Photoshop's pen tool. Id. at 48-49, PageID #
762. Payton says that it only took a couple of hours to
create the image and that he started to sell stickers and
t-shirts with the image on them in 2005. Id. at 53,
68, PageID #s 763, 767.
ex-girlfriend, Averi Saunders, tells a different story. She
says that in 2006 she and Payton were watching an episode of
Dave Chappelle's show when Spike Lee appeared wearing a
“Defend Brooklyn” image. She says that, after
watching the episode, Payton made the “Defend
Hawaii” image, getting his inspiration for the
“Defend Hawaii” image from the “Defend
Brooklyn” image he saw Spike Lee wearing. See
Decl. of Averi Saunders ¶¶ 1-5, ECF No. 96-11,
PageID #s 625-26; see also ECF No. 96-12, PageID #
629 (image of Spike Lee wearing t-shirt with “Defend
Brooklyn” image on it from Chappelle's Show on July
9, 2006). Payton says that Saunders's recollection is
wrong. See ECF No. 112-2 at 100, PageID # 775.
Although Payton recalls watching the show with Saunders,
Payton says that he recalls thinking at the time that the
“Defend Brooklyn” people had copied his design.
See ECF No. 112-2 at 98, PageID # 775.
says that, after creating the image, Payton was incarcerated
on drug-related charges. See Saunders Decl. ¶
7, ECF No. 96-11, PageID # 626. Saunders recalls that, while
imprisoned, Payton told her to use the image for their
family, as she was pregnant with his child. Id.
¶ 8, PageID #s 627. According to Saunders, she and
Justin Anderson formed Defend Hawaii, LLC, in 2008.
Id., PageID # 626-27. She says that she subsequently
went into business with Defendant Michael Buntenbah. She
terminated Defend Hawaii, LLC, created Defend, Inc., then
sold her shares of Defend, Inc., to Buntenbah, believing that
“all interest in the Subject Image” was also
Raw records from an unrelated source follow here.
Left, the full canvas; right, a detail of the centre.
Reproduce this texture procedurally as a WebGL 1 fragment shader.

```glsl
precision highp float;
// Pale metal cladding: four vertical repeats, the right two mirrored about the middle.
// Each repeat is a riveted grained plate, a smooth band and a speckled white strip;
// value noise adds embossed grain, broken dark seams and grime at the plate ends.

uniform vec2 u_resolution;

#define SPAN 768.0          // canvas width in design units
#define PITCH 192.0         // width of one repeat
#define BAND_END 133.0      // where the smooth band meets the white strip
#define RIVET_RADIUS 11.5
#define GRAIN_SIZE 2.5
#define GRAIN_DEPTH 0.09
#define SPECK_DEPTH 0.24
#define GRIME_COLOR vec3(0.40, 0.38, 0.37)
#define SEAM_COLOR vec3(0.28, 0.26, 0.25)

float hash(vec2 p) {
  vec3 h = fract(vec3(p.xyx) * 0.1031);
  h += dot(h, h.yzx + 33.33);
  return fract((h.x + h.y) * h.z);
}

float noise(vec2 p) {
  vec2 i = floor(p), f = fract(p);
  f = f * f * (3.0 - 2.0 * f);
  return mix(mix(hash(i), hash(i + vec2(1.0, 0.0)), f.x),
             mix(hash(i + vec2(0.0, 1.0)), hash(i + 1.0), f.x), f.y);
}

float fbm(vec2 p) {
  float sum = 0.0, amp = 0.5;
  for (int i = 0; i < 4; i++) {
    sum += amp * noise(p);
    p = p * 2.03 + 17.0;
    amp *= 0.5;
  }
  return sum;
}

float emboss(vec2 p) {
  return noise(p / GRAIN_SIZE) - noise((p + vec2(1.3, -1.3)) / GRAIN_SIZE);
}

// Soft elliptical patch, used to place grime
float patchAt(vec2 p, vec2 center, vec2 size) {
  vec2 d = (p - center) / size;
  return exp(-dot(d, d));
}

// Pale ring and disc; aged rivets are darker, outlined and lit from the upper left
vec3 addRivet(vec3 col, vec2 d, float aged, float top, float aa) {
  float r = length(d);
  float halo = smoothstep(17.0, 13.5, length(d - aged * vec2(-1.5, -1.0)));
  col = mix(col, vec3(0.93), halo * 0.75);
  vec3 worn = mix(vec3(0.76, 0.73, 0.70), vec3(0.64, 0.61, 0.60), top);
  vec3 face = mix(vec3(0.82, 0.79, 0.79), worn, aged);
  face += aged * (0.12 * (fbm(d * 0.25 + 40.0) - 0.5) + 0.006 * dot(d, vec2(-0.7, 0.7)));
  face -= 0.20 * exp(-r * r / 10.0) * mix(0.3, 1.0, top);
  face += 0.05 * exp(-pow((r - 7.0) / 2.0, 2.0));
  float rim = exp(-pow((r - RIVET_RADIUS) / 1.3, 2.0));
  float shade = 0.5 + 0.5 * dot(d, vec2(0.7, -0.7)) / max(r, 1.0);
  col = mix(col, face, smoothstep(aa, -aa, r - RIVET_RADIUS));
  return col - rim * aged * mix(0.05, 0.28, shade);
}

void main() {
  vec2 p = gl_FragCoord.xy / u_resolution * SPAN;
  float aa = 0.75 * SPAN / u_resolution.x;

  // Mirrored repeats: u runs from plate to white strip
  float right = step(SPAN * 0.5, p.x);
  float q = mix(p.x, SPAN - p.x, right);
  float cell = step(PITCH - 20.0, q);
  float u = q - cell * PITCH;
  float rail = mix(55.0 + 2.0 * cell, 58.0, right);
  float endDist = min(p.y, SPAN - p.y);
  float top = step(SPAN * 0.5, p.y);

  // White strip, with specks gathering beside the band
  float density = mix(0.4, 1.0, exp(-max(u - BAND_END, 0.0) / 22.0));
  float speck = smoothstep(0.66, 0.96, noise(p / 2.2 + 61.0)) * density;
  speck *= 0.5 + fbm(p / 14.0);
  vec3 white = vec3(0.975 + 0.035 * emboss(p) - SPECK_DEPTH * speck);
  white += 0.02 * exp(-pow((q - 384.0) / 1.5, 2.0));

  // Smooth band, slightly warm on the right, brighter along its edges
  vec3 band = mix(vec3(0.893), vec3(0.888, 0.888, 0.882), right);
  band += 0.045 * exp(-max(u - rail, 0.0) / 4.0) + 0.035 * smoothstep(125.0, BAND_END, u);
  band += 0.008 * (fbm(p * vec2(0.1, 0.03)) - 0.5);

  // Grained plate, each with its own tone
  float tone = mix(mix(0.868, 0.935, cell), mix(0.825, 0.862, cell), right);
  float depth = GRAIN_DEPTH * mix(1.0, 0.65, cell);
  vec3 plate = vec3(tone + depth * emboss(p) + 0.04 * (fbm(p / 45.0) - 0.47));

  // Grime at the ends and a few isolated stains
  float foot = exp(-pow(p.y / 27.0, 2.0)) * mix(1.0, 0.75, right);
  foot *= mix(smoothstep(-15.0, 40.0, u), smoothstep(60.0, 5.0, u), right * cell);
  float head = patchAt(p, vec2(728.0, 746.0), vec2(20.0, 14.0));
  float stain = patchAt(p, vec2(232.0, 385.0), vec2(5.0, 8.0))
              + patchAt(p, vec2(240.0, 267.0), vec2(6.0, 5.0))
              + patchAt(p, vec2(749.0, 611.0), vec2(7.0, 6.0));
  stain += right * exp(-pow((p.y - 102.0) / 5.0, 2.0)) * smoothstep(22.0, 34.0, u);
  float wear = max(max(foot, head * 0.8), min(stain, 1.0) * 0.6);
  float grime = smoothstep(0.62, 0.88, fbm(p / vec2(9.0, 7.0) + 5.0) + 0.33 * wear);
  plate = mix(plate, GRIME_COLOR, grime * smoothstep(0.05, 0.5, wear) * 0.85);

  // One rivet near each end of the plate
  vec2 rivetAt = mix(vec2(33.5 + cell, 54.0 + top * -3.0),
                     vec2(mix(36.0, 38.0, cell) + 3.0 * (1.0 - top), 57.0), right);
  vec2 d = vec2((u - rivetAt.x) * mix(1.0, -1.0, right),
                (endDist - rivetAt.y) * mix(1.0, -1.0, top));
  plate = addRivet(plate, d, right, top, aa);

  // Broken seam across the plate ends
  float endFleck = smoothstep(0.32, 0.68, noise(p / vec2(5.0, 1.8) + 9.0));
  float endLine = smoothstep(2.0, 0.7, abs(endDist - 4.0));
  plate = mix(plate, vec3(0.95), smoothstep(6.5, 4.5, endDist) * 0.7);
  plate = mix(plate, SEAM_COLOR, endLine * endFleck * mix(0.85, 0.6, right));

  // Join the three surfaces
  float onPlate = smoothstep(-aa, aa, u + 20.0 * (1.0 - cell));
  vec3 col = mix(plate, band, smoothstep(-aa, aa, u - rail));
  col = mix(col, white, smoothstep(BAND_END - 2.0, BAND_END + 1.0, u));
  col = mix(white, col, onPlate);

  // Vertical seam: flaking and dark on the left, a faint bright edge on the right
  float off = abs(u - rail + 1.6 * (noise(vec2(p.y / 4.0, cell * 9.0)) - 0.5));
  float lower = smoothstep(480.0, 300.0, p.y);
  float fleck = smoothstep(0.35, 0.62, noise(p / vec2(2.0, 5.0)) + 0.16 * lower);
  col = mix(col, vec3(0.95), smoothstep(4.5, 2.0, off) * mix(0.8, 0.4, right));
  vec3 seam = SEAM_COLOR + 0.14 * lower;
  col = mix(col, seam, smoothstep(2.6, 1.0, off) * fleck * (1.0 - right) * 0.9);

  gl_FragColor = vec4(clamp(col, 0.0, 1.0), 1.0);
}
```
transferred to Defend, Inc., and its owner, Buntenbah.
Id. ¶ 10, PageID # 627.
December 2014, Payton registered the “Defend
Hawaii” image with the federal Copyright Office,
Registration Number VA 1-934-173. ECF No. 112-3 (copy of
copyright registration), PageID #s 824-25. Earlier in 2014, a
trademark had been registered for a “Defend
Brooklyn” image with a silhouette of an AK-47:
to the trademark registration for that image, it was first
used in 1996. See ECF No. 96-9, PageID #s 621-22.
The owner of the “Defend Brooklyn” image is
unrelated to any party in this action.
concedes that the “Defend Hawaii” and
“Defend Brooklyn” images are similar.
See Payton Decl. at 99, ECF No. 112-2, PageID # 775.
He says that the two images appear to use the same
“Stencil” font and include a weapon, but that he
did not copy the Defend Brooklyn image. Id. at
59-60, PageID # 765. Payton, however, concedes that it is
possible that he saw the “Defend Brooklyn” image
before he created his “Defend Hawaii” image.
Id. at 57, PageID # 764.
SUMMARY JUDGMENT STANDARD.
summary judgment standard was set forth in this court's
order of October 17, 2017. See ECF No. 106. That